======== INFORMATION SHOWN
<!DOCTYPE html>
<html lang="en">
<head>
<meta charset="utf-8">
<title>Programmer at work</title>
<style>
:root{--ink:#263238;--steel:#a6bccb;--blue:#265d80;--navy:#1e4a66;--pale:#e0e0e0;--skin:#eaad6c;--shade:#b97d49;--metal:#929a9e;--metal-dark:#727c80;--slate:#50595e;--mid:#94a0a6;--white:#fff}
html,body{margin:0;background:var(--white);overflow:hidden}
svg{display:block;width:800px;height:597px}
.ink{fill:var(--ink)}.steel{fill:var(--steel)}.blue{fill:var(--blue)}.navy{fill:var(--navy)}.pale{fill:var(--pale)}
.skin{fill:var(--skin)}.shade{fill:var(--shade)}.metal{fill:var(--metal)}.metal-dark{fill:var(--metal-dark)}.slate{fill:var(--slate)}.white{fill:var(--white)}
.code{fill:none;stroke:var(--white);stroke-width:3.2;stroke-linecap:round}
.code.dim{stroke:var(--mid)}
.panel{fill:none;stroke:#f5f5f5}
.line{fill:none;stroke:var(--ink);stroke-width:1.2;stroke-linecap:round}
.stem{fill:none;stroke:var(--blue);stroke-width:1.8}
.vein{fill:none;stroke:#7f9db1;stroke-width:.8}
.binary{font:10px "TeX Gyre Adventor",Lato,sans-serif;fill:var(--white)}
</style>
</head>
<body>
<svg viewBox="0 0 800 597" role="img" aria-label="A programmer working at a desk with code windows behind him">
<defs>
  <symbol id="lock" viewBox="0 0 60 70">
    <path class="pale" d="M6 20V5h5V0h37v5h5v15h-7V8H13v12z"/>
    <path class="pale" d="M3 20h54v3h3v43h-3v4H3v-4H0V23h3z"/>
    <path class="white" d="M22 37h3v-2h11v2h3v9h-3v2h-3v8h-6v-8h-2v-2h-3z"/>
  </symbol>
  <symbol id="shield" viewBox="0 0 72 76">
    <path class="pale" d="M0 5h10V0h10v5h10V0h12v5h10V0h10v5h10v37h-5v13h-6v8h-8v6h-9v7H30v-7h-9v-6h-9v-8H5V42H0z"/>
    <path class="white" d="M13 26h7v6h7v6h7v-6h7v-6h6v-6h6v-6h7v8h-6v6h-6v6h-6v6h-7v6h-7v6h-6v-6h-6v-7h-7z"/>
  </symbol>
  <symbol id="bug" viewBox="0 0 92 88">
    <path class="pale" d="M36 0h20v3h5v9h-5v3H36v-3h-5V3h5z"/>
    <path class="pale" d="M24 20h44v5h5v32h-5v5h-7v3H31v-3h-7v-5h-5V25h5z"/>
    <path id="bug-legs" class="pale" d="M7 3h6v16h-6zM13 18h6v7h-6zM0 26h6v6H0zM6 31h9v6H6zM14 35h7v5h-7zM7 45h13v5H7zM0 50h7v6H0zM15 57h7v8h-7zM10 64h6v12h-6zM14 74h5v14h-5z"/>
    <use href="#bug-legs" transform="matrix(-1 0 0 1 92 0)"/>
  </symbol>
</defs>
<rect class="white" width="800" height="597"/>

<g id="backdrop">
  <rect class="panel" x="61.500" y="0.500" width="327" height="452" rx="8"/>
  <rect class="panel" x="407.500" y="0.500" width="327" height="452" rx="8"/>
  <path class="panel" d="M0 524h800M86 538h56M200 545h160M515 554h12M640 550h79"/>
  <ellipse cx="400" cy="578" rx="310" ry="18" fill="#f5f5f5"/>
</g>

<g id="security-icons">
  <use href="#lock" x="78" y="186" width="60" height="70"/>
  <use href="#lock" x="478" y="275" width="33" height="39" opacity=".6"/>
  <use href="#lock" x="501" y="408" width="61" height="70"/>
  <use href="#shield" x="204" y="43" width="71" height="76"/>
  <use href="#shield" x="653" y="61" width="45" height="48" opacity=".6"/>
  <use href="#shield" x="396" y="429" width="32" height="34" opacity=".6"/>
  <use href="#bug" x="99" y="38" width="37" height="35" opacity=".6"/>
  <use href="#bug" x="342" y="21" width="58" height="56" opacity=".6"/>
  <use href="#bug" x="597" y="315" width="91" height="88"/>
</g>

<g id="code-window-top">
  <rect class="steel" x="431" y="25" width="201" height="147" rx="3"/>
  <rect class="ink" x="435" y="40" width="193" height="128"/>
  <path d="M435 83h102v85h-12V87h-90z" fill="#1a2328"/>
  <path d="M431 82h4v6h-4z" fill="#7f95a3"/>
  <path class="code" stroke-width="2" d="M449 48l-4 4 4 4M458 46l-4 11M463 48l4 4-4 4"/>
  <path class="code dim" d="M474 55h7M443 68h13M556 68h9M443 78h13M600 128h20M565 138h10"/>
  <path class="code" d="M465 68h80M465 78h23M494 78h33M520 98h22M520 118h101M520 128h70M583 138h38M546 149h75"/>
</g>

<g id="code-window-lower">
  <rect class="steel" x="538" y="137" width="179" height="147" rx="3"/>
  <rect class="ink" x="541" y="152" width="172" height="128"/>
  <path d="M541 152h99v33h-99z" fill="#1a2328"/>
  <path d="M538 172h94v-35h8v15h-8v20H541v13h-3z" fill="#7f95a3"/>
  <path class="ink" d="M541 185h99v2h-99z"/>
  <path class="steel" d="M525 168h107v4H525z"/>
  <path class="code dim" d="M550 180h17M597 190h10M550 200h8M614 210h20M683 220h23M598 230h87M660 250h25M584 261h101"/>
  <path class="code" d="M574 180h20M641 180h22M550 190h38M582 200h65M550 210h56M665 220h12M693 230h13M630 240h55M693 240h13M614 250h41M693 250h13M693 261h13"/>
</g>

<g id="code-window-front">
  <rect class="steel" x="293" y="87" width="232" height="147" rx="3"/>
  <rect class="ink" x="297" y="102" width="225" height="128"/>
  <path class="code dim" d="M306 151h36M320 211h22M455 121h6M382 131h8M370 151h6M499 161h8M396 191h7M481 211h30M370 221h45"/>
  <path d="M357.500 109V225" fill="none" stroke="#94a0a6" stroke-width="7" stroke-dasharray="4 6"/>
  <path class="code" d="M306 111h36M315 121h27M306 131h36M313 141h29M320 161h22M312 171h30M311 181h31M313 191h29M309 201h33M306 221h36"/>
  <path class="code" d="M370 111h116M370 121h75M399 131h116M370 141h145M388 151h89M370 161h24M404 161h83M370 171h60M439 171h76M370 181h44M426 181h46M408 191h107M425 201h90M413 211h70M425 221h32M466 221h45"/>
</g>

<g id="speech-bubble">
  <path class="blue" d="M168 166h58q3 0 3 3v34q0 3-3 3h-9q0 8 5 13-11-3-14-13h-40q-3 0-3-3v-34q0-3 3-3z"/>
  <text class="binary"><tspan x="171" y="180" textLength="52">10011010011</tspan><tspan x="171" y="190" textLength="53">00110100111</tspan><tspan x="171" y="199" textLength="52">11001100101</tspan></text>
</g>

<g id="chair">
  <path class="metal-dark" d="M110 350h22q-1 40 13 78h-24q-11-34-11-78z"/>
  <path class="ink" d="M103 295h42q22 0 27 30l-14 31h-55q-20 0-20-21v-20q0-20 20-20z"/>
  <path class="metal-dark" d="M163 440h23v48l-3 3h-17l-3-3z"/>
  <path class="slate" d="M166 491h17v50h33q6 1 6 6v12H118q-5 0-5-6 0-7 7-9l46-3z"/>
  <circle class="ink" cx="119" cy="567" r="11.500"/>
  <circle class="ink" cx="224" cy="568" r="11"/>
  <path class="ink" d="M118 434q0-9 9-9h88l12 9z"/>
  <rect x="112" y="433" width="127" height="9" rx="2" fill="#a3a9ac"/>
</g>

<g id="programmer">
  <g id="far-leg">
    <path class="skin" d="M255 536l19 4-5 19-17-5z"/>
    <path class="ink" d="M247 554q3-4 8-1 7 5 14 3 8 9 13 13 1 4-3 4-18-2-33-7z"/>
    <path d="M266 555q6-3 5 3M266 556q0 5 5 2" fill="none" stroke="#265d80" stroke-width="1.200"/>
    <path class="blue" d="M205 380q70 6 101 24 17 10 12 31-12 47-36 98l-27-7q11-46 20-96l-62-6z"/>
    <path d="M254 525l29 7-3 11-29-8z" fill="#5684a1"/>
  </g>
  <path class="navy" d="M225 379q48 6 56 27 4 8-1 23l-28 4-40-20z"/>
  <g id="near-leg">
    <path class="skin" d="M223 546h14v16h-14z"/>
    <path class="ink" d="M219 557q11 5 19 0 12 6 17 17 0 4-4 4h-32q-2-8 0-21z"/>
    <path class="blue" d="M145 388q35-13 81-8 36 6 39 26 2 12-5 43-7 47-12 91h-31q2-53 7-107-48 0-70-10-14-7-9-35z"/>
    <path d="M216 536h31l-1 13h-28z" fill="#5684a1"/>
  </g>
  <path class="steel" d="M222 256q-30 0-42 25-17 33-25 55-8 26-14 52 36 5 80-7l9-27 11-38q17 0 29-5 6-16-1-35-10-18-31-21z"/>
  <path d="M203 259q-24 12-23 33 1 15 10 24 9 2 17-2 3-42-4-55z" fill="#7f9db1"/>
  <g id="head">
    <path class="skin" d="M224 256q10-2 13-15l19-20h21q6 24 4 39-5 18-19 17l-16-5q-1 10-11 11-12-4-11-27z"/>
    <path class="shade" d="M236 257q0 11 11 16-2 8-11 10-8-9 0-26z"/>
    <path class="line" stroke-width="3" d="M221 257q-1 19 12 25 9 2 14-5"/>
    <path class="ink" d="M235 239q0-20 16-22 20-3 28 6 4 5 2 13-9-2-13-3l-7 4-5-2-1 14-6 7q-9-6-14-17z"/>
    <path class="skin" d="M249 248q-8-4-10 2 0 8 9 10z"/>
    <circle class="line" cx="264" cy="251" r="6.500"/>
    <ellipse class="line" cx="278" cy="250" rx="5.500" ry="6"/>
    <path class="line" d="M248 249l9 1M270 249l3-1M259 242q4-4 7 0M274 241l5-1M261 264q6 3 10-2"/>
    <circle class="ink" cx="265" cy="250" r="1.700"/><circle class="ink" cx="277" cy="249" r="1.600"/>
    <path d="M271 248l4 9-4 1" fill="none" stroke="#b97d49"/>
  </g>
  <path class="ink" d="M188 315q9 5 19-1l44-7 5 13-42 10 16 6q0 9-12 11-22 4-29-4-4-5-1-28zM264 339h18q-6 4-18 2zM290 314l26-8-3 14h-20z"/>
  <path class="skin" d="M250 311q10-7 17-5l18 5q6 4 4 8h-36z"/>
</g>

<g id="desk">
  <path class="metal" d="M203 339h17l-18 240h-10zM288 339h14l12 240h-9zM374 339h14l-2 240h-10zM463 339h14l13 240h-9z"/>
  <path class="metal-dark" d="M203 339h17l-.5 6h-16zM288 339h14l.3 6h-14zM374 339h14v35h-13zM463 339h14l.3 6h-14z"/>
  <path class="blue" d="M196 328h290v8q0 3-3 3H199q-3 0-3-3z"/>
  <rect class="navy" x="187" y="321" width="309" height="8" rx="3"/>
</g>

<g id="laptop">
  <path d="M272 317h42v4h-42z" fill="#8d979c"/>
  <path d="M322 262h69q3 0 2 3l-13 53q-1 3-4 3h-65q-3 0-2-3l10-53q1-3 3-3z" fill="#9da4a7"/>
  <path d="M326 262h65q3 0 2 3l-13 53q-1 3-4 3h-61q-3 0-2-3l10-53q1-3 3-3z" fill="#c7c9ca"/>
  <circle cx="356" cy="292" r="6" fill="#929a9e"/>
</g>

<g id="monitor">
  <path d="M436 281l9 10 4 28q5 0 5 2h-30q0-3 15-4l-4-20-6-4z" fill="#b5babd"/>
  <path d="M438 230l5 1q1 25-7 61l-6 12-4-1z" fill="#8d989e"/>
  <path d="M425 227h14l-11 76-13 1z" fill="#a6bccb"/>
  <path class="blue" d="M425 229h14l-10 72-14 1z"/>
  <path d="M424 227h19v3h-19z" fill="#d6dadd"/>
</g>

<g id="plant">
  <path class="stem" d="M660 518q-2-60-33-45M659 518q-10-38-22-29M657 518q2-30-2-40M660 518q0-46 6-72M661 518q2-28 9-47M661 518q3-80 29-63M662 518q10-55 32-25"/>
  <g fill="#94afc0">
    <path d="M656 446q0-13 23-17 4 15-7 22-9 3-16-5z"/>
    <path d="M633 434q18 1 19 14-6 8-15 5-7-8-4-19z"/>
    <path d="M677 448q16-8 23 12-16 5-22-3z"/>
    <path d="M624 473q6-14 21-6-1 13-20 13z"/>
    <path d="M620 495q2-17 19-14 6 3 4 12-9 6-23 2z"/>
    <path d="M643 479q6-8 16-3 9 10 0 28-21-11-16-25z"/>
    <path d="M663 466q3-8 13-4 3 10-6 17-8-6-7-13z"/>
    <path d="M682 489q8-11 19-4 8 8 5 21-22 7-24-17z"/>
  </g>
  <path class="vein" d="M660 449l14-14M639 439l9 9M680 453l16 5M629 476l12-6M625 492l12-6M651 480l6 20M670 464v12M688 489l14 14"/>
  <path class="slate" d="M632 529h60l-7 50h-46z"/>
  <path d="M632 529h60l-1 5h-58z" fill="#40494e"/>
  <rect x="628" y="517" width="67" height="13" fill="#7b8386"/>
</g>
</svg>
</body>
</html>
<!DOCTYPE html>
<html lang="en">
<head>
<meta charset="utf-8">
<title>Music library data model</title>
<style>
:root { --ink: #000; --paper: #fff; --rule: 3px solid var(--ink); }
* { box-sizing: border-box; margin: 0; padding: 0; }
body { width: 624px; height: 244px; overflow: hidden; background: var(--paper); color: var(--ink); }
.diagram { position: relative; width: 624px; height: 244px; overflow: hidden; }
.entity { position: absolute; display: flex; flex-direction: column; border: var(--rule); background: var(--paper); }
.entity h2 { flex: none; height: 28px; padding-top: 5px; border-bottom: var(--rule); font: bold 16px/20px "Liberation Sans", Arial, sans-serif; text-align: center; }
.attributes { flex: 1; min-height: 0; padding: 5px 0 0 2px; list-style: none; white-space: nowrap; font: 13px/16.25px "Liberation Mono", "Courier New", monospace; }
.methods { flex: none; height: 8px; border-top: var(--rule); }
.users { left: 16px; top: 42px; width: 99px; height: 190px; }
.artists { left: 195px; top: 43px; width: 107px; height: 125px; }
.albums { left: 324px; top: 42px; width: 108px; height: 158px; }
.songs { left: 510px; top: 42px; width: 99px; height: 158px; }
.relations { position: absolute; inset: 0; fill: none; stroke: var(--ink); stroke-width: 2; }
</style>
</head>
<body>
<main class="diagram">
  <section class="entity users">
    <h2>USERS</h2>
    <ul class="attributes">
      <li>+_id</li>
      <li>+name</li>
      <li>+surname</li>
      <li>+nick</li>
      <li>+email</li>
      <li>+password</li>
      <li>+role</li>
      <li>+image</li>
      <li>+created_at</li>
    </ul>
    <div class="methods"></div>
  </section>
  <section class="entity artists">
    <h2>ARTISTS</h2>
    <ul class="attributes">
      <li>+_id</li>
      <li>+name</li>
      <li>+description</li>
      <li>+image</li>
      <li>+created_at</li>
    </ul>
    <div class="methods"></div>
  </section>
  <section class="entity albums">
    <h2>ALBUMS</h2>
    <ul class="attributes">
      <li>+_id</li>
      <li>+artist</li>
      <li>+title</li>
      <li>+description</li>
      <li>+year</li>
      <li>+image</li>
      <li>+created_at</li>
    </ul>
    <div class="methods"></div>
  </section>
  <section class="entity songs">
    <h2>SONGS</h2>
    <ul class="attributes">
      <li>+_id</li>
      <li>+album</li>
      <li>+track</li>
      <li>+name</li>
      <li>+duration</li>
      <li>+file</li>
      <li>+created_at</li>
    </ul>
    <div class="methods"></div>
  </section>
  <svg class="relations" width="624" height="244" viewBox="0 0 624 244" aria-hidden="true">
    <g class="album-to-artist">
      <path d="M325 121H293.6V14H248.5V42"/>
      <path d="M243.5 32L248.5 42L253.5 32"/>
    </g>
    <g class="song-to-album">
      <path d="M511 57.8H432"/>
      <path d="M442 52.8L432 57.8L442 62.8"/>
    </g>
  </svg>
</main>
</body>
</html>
================
__WHAT IS BEING ASKED__. Note every line above where the string "dark" shows up, and copy those lines.

__ANSWER TO THIS PROBLEM__.
:root{--ink:#263238;--steel:#a6bccb;--blue:#265d80;--navy:#1e4a66;--pale:#e0e0e0;--skin:#eaad6c;--shade:#b97d49;--metal:#929a9e;--metal-dark:#727c80;--slate:#50595e;--mid:#94a0a6;--white:#fff}
.skin{fill:var(--skin)}.shade{fill:var(--shade)}.metal{fill:var(--metal)}.metal-dark{fill:var(--metal-dark)}.slate{fill:var(--slate)}.white{fill:var(--white)}
  <path class="metal-dark" d="M110 350h22q-1 40 13 78h-24q-11-34-11-78z"/>
  <path class="metal-dark" d="M163 440h23v48l-3 3h-17l-3-3z"/>
  <path class="metal-dark" d="M203 339h17l-.5 6h-16zM288 339h14l.3 6h-14zM374 339h14v35h-13zM463 339h14l.3 6h-14z"/>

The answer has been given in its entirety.